### Description of the task
What is needed is a word-for-word copy of all the entries, minus the pictures.

### Stored data

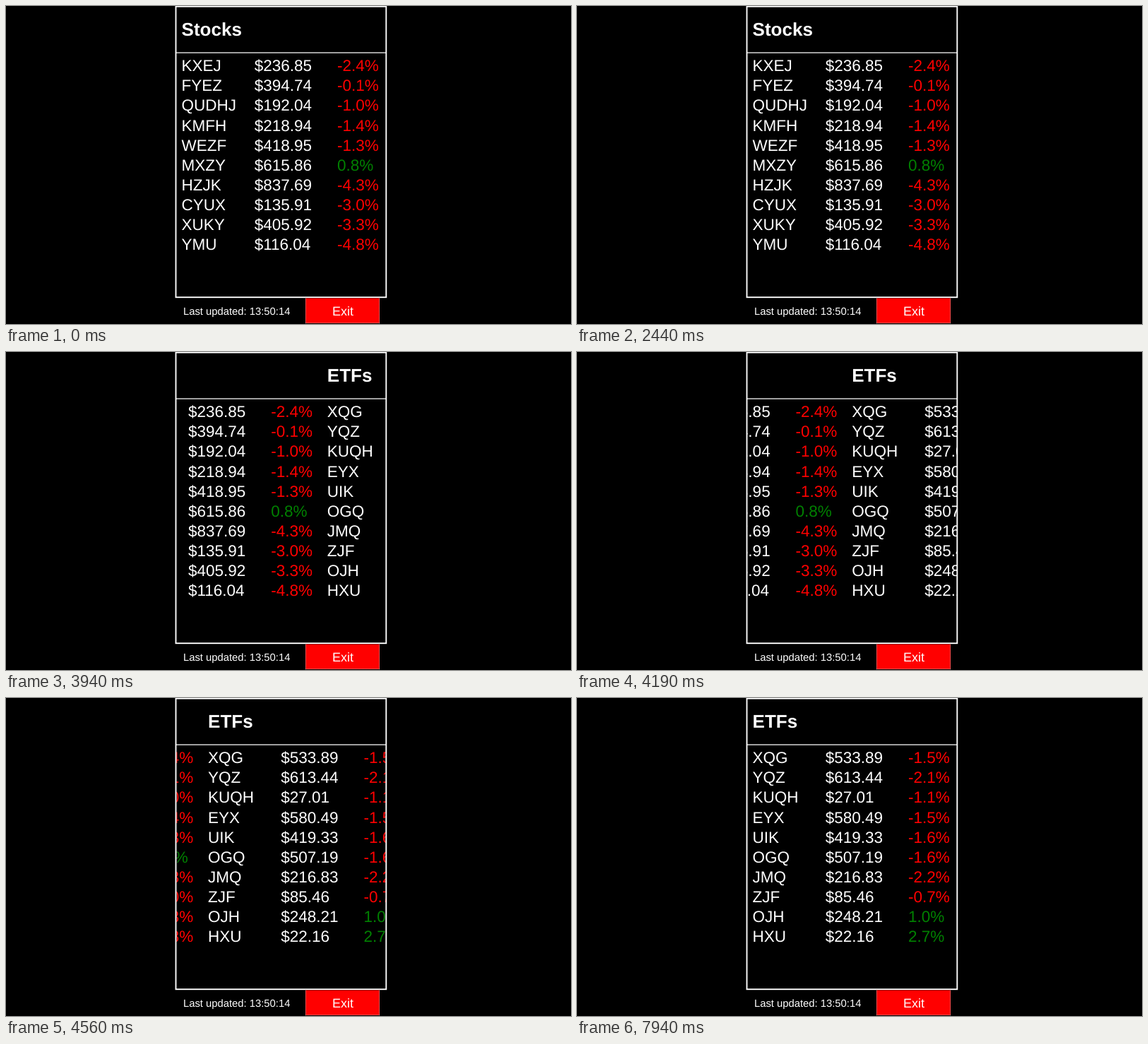
Write an HTML page that moves like this. It is 800 px wide and 450 px high and loops after 8000 ms.

```html
<!DOCTYPE html>
<html lang="en">
<head>
<title>Ticker board</title>
<style>
  html, body { margin: 0; width: 100%; height: 100%; overflow: hidden; background: #000; }
  svg { display: block; width: 800px; height: 450px; }
  text { font: 22.5px "Liberation Sans", Arial, sans-serif; fill: #fff; text-rendering: geometricPrecision; }
  .title { font-size: 26px; font-weight: bold; }
  .updated { font-size: 14.8px; }
  .exit { font-size: 18px; text-anchor: middle; }
  .down { fill: #f00; }
  .up { fill: #008000; }
</style>
</head>
<body>
<svg viewBox="0 0 800 450">
  <clipPath id="window"><rect x="240" y="0" width="299" height="413"/></clipPath>
  <g clip-path="url(#window)"><g id="strip"></g></g>
  <rect x="240.5" y="0.7" width="297.8" height="411.5" fill="none" stroke="#fff" stroke-width="1.9"/>
  <path d="M240 66.2H539" stroke="#fff" stroke-width="1.3"/>
  <rect x="424" y="413.5" width="105" height="35.5" fill="#f00"/>
  <path d="M424.5 414V449M528.5 414V449M424 448.5H529" stroke="#fff" stroke-opacity=".6" stroke-dasharray="1 1"/>
  <text class="updated" x="251" y="437">Last updated: 13:50:14</text>
  <text class="exit" x="477" y="438">Exit</text>
</svg>
<script>
const LOOP = 8000;
const PAGE_WIDTH = 300;
const ROW_HEIGHT = 28.125;
const LEFT = 248.6;

// Each row: symbol, price, change in percent
const pages = [
  { title: "Stocks", rows: [
    "KXEJ 236.85 -2.4", "FYEZ 394.74 -0.1", "QUDHJ 192.04 -1.0", "KMFH 218.94 -1.4",
    "WEZF 418.95 -1.3", "MXZY 615.86 0.8", "HZJK 837.69 -4.3", "CYUX 135.91 -3.0",
    "XUKY 405.92 -3.3", "YMU 116.04 -4.8"] },
  { title: "ETFs", rows: [
    "XQG 533.89 -1.5", "YQZ 613.44 -2.1", "KUQH 27.01 -1.1", "EYX 580.49 -1.5",
    "UIK 419.33 -1.6", "OGQ 507.19 -1.6", "JMQ 216.83 -2.2", "ZJF 85.46 -0.7",
    "OJH 248.21 1.0", "HXU 22.16 2.7"] }
];

const strip = document.getElementById("strip");

function addText(content, x, y, className = "") {
  const node = document.createElementNS("http://www.w3.org/2000/svg", "text");
  node.setAttribute("x", x);
  node.setAttribute("y", y);
  node.setAttribute("class", className);
  node.textContent = content;
  strip.append(node);
}

pages.forEach(({ title, rows }, page) => {
  const x = LEFT + page * PAGE_WIDTH;
  addText(title, x, 42, "title");
  rows.forEach((row, i) => {
    const [symbol, price, change] = row.split(" ");
    const y = 92.2 + i * ROW_HEIGHT;
    addText(symbol, x, y);
    addText("$" + price, x + 103.1, y);
    addText(change + "%", x + 220.3, y, change < 0 ? "down" : "up");
  });
});

// The strip slides in 32 equal notches, seen at 16 pictures per second.
function scrollAt(time) {
  const tick = Math.floor((time - 3622) / 62.5);
  const notch = tick < 0 ? 0 : Math.min(32, Math.floor(1 + tick * 9 / 5));
  return notch * PAGE_WIDTH / 32;
}

function draw() {
  const time = performance.now() % LOOP;
  strip.setAttribute("transform", `translate(${-scrollAt(time)} 0)`);
  requestAnimationFrame(draw);
}
draw();
</script>
</body>
</html>
```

### The answer
Write an HTML page that moves like this. It is 800 px wide and 450 px high and loops after 8000 ms.

```html
<!DOCTYPE html>
<html lang="en">
<head>
<title>Ticker board</title>
<style>
  html, body { margin: 0; width: 100%; height: 100%; overflow: hidden; background: #000; }
  svg { display: block; width: 800px; height: 450px; }
  text { font: 22.5px "Liberation Sans", Arial, sans-serif; fill: #fff; text-rendering: geometricPrecision; }
  .title { font-size: 26px; font-weight: bold; }
  .updated { font-size: 14.8px; }
  .exit { font-size: 18px; text-anchor: middle; }
  .down { fill: #f00; }
  .up { fill: #008000; }
</style>
</head>
<body>
<svg viewBox="0 0 800 450">
  <clipPath id="window"><rect x="240" y="0" width="299" height="413"/></clipPath>
  <g clip-path="url(#window)"><g id="strip"></g></g>
  <rect x="240.5" y="0.7" width="297.8" height="411.5" fill="none" stroke="#fff" stroke-width="1.9"/>
  <path d="M240 66.2H539" stroke="#fff" stroke-width="1.3"/>
  <rect x="424" y="413.5" width="105" height="35.5" fill="#f00"/>
  <path d="M424.5 414V449M528.5 414V449M424 448.5H529" stroke="#fff" stroke-opacity=".6" stroke-dasharray="1 1"/>
  <text class="updated" x="251" y="437">Last updated: 13:50:14</text>
  <text class="exit" x="477" y="438">Exit</text>
</svg>
<script>
const LOOP = 8000;
const PAGE_WIDTH = 300;
const ROW_HEIGHT = 28.125;
const LEFT = 248.6;

// Each row: symbol, price, change in percent
const pages = [
  { title: "Stocks", rows: [
    "KXEJ 236.85 -2.4", "FYEZ 394.74 -0.1", "QUDHJ 192.04 -1.0", "KMFH 218.94 -1.4",
    "WEZF 418.95 -1.3", "MXZY 615.86 0.8", "HZJK 837.69 -4.3", "CYUX 135.91 -3.0",
    "XUKY 405.92 -3.3", "YMU 116.04 -4.8"] },
  { title: "ETFs", rows: [
    "XQG 533.89 -1.5", "YQZ 613.44 -2.1", "KUQH 27.01 -1.1", "EYX 580.49 -1.5",
    "UIK 419.33 -1.6", "OGQ 507.19 -1.6", "JMQ 216.83 -2.2", "ZJF 85.46 -0.7",
    "OJH 248.21 1.0", "HXU 22.16 2.7"] }
];

const strip = document.getElementById("strip");

function addText(content, x, y, className = "") {
  const node = document.createElementNS("http://www.w3.org/2000/svg", "text");
  node.setAttribute("x", x);
  node.setAttribute("y", y);
  node.setAttribute("class", className);
  node.textContent = content;
  strip.append(node);
}

pages.forEach(({ title, rows }, page) => {
  const x = LEFT + page * PAGE_WIDTH;
  addText(title, x, 42, "title");
  rows.forEach((row, i) => {
    const [symbol, price, change] = row.split(" ");
    const y = 92.2 + i * ROW_HEIGHT;
    addText(symbol, x, y);
    addText("$" + price, x + 103.1, y);
    addText(change + "%", x + 220.3, y, change < 0 ? "down" : "up");
  });
});

// The strip slides in 32 equal notches, seen at 16 pictures per second.
function scrollAt(time) {
  const tick = Math.floor((time - 3622) / 62.5);
  const notch = tick < 0 ? 0 : Math.min(32, Math.floor(1 + tick * 9 / 5));
  return notch * PAGE_WIDTH / 32;
}

function draw() {
  const time = performance.now() % LOOP;
  strip.setAttribute("transform", `translate(${-scrollAt(time)} 0)`);
  requestAnimationFrame(draw);
}
draw();
</script>
</body>
</html>
```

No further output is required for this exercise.